Once every line in the data below has been checked for "function", give the number of lines that hold it, and only that.
====
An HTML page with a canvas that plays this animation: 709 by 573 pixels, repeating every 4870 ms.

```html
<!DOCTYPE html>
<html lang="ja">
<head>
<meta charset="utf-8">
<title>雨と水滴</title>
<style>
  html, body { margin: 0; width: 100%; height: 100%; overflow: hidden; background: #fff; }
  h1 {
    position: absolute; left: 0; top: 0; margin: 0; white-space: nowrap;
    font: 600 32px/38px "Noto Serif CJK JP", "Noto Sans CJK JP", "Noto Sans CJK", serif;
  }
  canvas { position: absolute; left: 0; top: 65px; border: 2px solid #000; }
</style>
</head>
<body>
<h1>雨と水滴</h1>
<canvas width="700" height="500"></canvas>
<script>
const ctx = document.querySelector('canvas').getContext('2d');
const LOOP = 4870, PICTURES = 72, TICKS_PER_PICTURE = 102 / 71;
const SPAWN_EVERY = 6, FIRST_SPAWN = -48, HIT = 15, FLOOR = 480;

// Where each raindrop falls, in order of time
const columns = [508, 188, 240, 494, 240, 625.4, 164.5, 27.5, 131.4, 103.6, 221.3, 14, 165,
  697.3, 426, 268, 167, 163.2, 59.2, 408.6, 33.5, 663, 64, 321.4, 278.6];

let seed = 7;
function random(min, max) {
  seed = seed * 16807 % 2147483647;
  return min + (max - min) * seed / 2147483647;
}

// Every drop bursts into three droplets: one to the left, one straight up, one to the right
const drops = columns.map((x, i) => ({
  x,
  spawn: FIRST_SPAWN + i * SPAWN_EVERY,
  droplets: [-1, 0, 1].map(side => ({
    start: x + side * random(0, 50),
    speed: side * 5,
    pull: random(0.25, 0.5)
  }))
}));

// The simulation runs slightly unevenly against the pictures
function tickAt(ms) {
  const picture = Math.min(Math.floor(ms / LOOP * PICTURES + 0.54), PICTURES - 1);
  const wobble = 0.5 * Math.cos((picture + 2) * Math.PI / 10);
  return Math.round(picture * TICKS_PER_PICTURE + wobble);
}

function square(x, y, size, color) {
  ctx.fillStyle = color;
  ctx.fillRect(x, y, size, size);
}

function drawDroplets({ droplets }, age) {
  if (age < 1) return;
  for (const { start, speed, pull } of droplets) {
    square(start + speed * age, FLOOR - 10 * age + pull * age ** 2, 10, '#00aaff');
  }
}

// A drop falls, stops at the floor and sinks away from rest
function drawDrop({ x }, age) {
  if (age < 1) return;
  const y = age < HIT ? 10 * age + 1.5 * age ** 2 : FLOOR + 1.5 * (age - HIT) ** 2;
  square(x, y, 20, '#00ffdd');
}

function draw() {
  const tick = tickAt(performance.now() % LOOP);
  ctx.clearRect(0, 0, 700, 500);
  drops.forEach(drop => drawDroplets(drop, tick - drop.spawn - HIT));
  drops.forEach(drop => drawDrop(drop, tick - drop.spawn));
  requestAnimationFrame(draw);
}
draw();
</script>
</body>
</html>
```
====
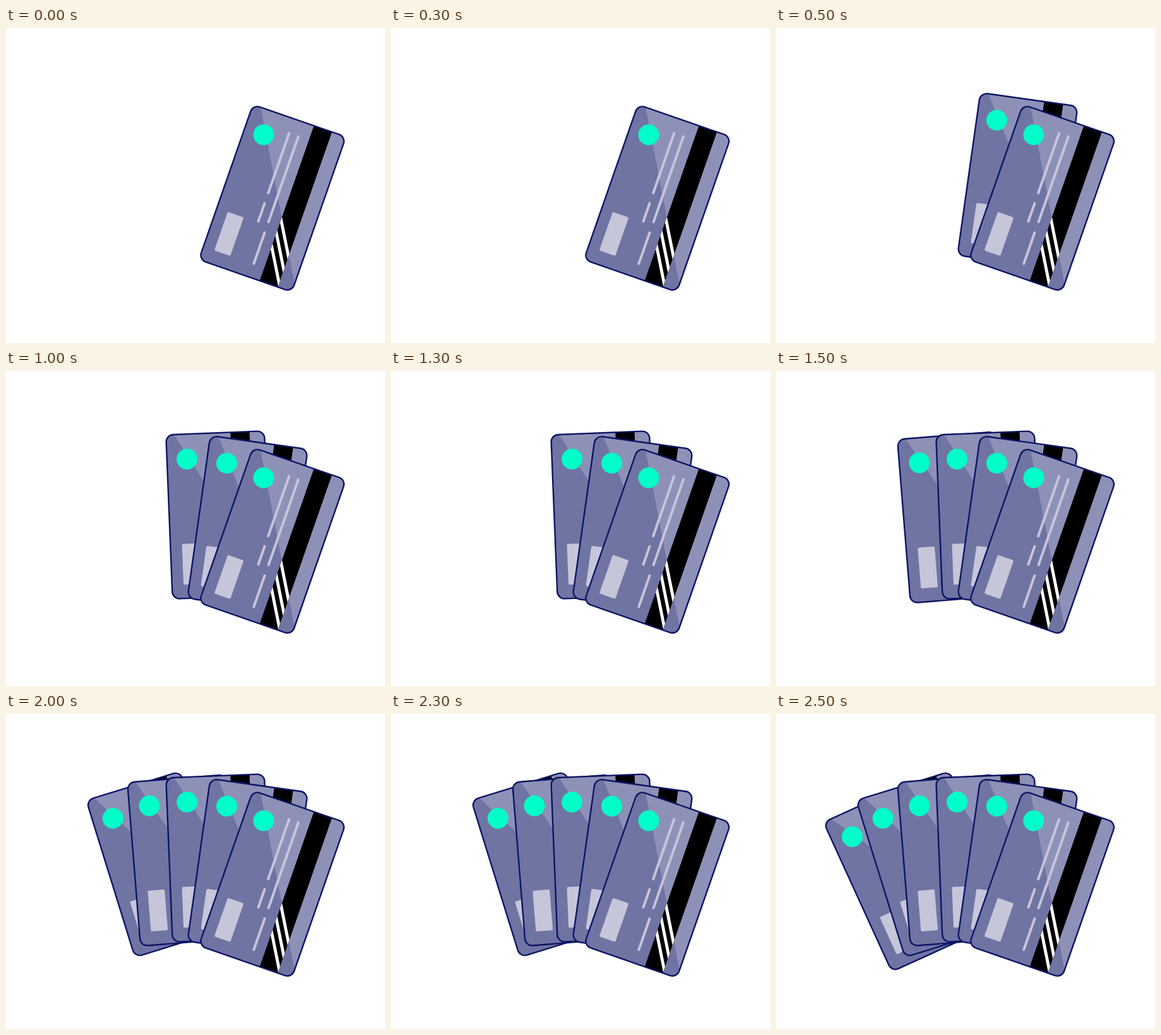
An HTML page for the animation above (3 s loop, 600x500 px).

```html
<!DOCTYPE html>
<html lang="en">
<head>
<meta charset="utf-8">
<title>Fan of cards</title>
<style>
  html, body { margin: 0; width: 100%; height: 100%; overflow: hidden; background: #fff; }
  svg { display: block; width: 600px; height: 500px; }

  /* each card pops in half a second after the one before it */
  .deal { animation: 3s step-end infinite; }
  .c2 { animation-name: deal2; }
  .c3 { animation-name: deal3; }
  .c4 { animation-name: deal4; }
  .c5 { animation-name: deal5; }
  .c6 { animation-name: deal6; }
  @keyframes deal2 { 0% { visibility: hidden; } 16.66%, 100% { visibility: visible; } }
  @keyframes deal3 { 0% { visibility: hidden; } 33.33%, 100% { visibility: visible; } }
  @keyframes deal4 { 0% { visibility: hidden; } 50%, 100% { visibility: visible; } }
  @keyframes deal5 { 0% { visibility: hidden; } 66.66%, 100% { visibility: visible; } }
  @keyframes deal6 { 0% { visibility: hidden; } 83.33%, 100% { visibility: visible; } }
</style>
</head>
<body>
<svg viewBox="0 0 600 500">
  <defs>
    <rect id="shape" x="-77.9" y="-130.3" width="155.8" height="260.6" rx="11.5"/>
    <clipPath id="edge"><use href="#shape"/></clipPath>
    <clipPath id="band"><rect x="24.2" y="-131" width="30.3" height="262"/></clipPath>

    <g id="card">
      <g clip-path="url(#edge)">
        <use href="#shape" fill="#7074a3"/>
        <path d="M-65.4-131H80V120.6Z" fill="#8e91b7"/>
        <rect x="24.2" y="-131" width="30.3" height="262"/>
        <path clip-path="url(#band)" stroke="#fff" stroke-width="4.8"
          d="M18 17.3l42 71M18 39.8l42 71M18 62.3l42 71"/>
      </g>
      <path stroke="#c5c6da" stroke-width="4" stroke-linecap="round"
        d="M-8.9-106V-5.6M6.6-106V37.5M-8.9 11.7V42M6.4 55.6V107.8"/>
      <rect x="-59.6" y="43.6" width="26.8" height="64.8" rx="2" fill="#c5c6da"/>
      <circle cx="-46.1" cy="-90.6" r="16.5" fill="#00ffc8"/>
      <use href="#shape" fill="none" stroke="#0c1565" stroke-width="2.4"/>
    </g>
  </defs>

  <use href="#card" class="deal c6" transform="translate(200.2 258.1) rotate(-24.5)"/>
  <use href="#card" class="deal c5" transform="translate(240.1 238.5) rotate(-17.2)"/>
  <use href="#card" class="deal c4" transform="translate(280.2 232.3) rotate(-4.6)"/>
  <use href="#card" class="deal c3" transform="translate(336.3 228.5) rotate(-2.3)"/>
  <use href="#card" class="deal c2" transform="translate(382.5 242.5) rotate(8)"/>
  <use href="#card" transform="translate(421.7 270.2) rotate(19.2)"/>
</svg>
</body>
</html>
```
====
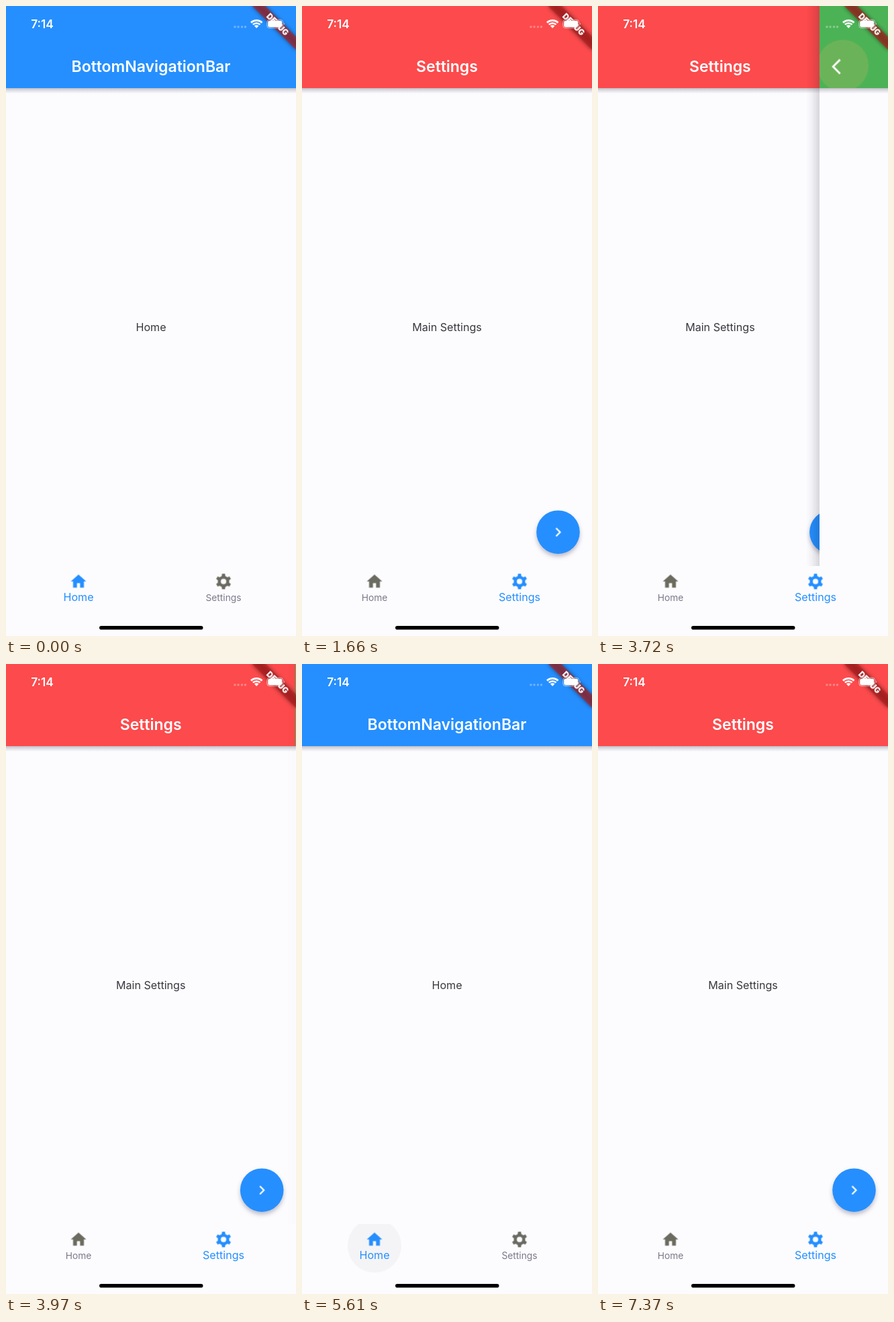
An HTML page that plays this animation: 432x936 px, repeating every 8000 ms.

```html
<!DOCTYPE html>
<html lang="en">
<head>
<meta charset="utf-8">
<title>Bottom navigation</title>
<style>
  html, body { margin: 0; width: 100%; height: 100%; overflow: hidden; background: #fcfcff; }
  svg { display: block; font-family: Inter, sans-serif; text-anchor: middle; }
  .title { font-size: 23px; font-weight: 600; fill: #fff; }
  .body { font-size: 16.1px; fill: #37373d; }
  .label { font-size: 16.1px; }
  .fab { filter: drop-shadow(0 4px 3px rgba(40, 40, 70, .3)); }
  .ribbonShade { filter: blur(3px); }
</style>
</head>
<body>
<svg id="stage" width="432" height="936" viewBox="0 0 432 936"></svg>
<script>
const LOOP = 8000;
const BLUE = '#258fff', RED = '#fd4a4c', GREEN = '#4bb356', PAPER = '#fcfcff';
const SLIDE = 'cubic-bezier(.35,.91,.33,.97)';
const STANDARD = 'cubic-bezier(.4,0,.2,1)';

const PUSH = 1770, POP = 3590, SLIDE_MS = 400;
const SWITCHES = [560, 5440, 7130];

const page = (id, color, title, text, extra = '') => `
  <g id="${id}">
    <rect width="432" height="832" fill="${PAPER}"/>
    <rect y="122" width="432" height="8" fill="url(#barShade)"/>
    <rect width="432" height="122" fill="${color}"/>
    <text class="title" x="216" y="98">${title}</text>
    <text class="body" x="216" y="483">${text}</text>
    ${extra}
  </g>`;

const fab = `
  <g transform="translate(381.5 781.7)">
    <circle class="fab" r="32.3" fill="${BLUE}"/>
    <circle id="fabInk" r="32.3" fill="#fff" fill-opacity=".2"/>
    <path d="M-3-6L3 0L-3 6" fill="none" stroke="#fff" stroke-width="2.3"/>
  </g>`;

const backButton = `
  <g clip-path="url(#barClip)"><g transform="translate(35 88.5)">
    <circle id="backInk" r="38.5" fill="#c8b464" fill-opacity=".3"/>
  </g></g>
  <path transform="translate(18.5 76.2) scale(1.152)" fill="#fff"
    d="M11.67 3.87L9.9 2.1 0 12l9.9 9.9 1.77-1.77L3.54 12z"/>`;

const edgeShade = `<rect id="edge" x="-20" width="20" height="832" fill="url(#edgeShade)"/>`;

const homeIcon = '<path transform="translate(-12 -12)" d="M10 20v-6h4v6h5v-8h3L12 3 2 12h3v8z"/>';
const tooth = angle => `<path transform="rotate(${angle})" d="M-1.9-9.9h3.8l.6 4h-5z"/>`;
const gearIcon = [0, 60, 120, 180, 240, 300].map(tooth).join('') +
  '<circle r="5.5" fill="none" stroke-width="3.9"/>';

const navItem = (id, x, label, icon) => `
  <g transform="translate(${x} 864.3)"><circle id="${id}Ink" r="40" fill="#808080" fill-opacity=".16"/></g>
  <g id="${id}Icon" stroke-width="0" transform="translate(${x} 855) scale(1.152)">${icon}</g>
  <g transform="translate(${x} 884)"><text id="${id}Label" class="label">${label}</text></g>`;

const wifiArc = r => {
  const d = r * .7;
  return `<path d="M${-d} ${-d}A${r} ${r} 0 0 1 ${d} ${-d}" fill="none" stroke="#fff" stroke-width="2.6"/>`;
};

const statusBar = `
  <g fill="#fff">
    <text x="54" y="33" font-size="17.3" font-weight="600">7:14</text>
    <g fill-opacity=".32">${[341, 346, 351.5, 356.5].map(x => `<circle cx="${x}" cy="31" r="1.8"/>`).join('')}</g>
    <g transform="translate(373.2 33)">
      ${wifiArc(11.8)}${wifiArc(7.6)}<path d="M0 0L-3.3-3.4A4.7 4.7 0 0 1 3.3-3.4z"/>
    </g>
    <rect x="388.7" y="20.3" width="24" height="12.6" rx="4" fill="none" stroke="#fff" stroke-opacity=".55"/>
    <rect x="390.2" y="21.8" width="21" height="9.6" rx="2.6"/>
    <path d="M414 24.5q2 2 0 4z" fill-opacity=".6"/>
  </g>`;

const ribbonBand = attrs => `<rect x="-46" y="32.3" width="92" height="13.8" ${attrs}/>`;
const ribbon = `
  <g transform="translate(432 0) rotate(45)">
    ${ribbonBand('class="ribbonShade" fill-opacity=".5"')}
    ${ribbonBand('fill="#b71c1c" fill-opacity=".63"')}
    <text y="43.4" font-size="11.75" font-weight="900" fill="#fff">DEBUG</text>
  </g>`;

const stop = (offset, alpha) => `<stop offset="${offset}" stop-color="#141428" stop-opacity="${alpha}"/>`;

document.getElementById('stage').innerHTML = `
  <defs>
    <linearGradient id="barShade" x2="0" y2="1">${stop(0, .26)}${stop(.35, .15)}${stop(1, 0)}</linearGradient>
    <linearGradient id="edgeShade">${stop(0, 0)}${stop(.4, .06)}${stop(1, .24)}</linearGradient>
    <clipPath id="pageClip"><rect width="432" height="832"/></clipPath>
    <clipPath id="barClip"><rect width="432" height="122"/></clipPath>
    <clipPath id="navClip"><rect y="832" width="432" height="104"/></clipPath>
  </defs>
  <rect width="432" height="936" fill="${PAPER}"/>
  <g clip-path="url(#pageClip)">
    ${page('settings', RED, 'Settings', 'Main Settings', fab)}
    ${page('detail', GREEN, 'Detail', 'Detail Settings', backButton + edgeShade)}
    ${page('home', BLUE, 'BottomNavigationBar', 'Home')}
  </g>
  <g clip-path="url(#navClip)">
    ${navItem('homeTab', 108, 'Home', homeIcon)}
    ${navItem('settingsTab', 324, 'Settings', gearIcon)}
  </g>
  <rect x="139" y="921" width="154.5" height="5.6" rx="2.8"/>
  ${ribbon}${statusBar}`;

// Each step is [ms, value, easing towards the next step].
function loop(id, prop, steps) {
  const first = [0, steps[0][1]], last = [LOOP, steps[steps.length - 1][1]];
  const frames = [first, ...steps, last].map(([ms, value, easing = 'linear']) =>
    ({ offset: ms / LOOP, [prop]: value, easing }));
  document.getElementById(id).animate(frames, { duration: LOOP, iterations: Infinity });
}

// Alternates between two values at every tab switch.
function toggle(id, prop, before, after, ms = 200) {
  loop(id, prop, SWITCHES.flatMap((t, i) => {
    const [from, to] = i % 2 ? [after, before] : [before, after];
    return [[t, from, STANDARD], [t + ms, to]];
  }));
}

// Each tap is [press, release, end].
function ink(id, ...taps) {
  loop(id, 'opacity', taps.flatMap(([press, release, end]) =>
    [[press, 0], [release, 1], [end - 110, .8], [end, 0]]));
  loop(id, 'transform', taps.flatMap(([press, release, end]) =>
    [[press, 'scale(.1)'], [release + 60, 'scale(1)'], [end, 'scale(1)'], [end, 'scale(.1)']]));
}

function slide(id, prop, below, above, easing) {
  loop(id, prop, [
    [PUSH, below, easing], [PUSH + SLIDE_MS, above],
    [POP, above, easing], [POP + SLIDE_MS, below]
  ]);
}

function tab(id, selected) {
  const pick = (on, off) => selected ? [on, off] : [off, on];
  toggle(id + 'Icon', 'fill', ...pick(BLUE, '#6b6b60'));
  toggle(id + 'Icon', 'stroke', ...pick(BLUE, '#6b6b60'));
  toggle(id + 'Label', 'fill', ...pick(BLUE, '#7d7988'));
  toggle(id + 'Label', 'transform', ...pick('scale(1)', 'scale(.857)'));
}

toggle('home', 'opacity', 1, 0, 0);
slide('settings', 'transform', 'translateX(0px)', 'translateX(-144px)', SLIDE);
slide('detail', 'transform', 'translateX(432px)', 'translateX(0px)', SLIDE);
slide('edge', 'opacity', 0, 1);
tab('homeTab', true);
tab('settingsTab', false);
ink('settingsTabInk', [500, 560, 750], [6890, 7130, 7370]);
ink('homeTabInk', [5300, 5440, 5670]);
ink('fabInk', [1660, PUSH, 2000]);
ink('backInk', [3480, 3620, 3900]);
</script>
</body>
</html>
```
====
**ANSWER FOR THE TASK:** 11